Public comments can be submitted through February 10, according to the news release, at which time a decision will be rendered. A 15-day protest period will then commence, followed by a 30-day appeal period for the final decision.
The EIS considered five alternatives, including the termination of grazing on all nine allotments. Wild horses and burros are not allowed on those lands (denoted by a red border in the following map), although the tiny Spring Creek Basin HMA is about 50 miles to the west (blue border).
Although wild horses are not involved, management of western rangelands is always of interest, because privately owned livestock might be treated differently than the horses.
Table 2.1-1 in the EIS, for the proposed alternative, gives the size of the allotments, the available forage and the grazing periods. Those data were copied into a spreadsheet so the population densities (stocking rates) can be determined.
The Cox Park allotment was omitted because it is small and only 51% on public lands.
The American Flats allotment included six horses (domestic), equivalent to 30 sheep, for a total of 580 such animals.
Although the allotments are permitted for sheep, converting them to cow/calf pairs puts the numbers into familiar territory and allows a direct comparison to stocking rates for wild horses.
Given that one cow/calf pair is equivalent to five domestic sheep, in terms of its resource requirements, the 1,230 sheep at American Lake convert to 246 cow/calf pairs.
Likewise for the other allotments.
The densities are reported in animals per thousand acres.
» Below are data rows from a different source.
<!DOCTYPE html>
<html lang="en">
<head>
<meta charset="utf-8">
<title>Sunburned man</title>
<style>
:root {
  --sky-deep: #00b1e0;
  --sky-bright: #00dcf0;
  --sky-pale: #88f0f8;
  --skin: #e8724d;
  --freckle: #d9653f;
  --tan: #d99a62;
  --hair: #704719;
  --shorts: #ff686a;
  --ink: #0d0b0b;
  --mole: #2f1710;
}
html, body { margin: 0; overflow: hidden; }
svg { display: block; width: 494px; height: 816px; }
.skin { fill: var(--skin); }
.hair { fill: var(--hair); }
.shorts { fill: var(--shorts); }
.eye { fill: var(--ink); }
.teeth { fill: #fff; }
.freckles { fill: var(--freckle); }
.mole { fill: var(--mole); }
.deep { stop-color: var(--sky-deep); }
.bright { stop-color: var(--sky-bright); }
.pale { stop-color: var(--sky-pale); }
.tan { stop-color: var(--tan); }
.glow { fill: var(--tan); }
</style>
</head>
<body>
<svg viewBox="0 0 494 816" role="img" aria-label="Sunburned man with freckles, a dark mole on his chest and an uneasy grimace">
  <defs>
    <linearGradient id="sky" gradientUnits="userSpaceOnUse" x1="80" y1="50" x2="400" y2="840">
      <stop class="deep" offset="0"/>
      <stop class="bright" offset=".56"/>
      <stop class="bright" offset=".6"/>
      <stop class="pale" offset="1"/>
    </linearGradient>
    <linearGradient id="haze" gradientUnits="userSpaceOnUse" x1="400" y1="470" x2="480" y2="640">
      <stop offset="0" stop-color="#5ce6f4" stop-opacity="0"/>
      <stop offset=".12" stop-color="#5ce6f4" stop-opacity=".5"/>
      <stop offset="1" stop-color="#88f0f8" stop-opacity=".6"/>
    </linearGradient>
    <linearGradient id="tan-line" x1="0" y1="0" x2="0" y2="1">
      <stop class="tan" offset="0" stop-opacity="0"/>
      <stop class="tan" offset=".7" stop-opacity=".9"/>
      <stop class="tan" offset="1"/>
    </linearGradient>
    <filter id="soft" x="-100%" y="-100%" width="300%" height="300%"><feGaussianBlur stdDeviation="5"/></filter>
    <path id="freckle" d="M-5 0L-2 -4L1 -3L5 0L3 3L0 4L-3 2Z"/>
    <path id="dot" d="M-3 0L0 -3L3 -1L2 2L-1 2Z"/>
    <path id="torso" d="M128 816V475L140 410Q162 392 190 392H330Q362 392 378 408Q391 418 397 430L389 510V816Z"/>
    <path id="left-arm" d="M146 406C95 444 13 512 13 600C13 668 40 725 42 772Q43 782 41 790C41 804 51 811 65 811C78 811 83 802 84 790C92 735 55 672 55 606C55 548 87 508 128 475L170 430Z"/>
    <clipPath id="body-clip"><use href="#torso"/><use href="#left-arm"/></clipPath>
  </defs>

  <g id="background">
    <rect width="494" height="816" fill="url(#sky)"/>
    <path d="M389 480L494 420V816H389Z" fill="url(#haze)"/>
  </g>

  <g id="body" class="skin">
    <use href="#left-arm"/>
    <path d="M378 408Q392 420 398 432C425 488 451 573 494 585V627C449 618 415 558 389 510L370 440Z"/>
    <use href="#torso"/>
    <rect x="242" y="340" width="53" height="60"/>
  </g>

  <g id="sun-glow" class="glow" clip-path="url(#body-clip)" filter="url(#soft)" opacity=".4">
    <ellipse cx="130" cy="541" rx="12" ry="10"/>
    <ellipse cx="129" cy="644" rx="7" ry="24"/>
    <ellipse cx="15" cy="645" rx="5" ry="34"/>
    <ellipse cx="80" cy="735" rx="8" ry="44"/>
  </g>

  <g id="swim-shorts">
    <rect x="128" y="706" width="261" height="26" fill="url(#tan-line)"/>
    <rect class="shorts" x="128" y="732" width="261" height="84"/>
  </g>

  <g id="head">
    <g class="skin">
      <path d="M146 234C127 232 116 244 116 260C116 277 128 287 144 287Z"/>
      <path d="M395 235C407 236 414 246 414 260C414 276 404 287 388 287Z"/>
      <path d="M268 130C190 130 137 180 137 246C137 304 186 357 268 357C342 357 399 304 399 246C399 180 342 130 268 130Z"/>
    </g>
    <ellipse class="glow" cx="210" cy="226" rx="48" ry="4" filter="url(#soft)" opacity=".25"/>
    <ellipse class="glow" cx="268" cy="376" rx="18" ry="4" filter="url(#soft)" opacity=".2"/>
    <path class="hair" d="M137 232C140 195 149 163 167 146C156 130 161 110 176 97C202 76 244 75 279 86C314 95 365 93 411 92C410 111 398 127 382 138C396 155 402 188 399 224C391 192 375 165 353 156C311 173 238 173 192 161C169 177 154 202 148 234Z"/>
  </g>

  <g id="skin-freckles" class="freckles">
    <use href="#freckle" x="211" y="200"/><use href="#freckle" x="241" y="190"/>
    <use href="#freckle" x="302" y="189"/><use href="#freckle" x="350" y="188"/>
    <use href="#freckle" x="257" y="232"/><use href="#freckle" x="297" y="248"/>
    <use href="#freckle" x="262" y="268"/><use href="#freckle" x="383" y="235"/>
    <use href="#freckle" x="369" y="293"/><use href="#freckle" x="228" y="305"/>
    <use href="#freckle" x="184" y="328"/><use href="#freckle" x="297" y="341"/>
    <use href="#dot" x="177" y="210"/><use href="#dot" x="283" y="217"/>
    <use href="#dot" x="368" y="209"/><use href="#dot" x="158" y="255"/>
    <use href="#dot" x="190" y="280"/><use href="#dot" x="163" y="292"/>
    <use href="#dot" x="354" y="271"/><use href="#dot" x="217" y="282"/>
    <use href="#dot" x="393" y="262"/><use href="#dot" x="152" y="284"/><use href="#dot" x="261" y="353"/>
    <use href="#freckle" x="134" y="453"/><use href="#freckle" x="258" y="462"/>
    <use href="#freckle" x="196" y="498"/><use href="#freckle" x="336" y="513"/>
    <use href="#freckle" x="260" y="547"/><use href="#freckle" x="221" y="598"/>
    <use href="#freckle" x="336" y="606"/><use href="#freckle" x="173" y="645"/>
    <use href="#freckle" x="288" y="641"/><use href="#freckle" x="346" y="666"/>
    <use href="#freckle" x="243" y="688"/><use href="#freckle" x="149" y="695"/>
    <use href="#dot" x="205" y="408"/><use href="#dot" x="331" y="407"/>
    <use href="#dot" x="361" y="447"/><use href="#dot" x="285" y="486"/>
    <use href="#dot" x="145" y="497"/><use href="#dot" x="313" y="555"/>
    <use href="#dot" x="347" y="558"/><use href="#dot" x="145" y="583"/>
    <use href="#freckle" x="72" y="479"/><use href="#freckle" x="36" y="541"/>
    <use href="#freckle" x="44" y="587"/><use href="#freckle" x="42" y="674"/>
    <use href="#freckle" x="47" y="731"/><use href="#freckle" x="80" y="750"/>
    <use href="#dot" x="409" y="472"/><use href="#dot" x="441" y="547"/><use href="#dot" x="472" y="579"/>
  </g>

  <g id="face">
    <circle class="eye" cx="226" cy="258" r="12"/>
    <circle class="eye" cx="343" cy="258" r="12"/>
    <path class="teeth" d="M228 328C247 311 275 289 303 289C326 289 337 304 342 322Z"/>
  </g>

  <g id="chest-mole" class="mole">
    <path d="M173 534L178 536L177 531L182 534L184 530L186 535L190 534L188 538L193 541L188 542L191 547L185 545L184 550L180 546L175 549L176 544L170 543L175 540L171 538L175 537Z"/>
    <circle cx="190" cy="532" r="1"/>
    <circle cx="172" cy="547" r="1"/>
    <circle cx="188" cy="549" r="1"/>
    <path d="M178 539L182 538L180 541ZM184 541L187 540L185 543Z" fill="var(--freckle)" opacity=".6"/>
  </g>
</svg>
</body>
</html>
Note the huge advantage of livestock compared to wild horses, the same pattern seen at Challis HMA. The target density for horses across all HMAs is one (27,000 animals on 27 million acres).
Folks, this is why the ranchers have to rotate pastures: They load these animals onto the land at rates that would destroy it in a matter of months.
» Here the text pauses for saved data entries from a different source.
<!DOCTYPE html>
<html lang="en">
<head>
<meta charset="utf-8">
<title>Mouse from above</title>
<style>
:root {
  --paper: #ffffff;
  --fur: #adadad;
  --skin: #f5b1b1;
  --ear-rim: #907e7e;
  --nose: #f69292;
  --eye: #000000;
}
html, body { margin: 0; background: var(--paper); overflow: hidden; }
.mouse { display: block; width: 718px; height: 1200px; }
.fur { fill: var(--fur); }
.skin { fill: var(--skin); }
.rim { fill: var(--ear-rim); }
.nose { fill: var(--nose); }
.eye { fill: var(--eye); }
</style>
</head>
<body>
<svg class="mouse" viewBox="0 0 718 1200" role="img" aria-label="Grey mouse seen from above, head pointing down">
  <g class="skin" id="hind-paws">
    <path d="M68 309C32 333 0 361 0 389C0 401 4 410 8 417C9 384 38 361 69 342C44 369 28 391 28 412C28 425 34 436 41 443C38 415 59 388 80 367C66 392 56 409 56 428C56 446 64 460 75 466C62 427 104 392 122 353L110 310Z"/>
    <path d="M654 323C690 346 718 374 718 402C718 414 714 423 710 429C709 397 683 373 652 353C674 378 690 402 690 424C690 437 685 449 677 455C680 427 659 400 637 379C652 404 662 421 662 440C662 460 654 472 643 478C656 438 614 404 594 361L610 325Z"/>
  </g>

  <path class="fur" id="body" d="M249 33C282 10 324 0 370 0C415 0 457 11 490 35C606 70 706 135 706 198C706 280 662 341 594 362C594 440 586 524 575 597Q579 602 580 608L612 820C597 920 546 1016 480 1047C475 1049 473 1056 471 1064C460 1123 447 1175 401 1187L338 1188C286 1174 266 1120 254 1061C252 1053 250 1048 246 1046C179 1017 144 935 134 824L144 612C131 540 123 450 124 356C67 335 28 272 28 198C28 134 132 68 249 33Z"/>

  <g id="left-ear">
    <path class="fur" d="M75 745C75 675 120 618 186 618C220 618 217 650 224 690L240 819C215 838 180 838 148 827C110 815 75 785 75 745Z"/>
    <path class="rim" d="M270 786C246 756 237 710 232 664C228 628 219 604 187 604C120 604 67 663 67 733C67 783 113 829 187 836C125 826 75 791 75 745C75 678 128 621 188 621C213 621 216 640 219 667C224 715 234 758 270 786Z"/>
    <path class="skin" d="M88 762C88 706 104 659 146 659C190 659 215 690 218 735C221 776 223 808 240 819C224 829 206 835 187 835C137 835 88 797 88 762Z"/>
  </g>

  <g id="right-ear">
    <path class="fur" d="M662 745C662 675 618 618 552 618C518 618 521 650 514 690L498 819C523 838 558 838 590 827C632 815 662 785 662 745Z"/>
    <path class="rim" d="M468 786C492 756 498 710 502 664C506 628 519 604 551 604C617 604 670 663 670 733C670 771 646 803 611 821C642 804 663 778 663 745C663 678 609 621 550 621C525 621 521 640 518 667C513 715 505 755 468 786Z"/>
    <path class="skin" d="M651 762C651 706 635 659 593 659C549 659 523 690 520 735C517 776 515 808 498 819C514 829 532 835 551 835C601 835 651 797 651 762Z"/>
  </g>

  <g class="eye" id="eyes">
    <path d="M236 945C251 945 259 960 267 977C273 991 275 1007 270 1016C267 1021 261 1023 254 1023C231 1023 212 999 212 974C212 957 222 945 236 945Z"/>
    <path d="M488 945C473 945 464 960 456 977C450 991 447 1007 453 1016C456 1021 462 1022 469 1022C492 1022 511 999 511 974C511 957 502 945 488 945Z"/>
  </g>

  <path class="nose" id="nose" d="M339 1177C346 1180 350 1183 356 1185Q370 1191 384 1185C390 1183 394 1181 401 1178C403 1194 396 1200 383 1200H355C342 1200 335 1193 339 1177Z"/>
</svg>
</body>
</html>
It’s rape and pillage but they try to sell it as environmental stewardship.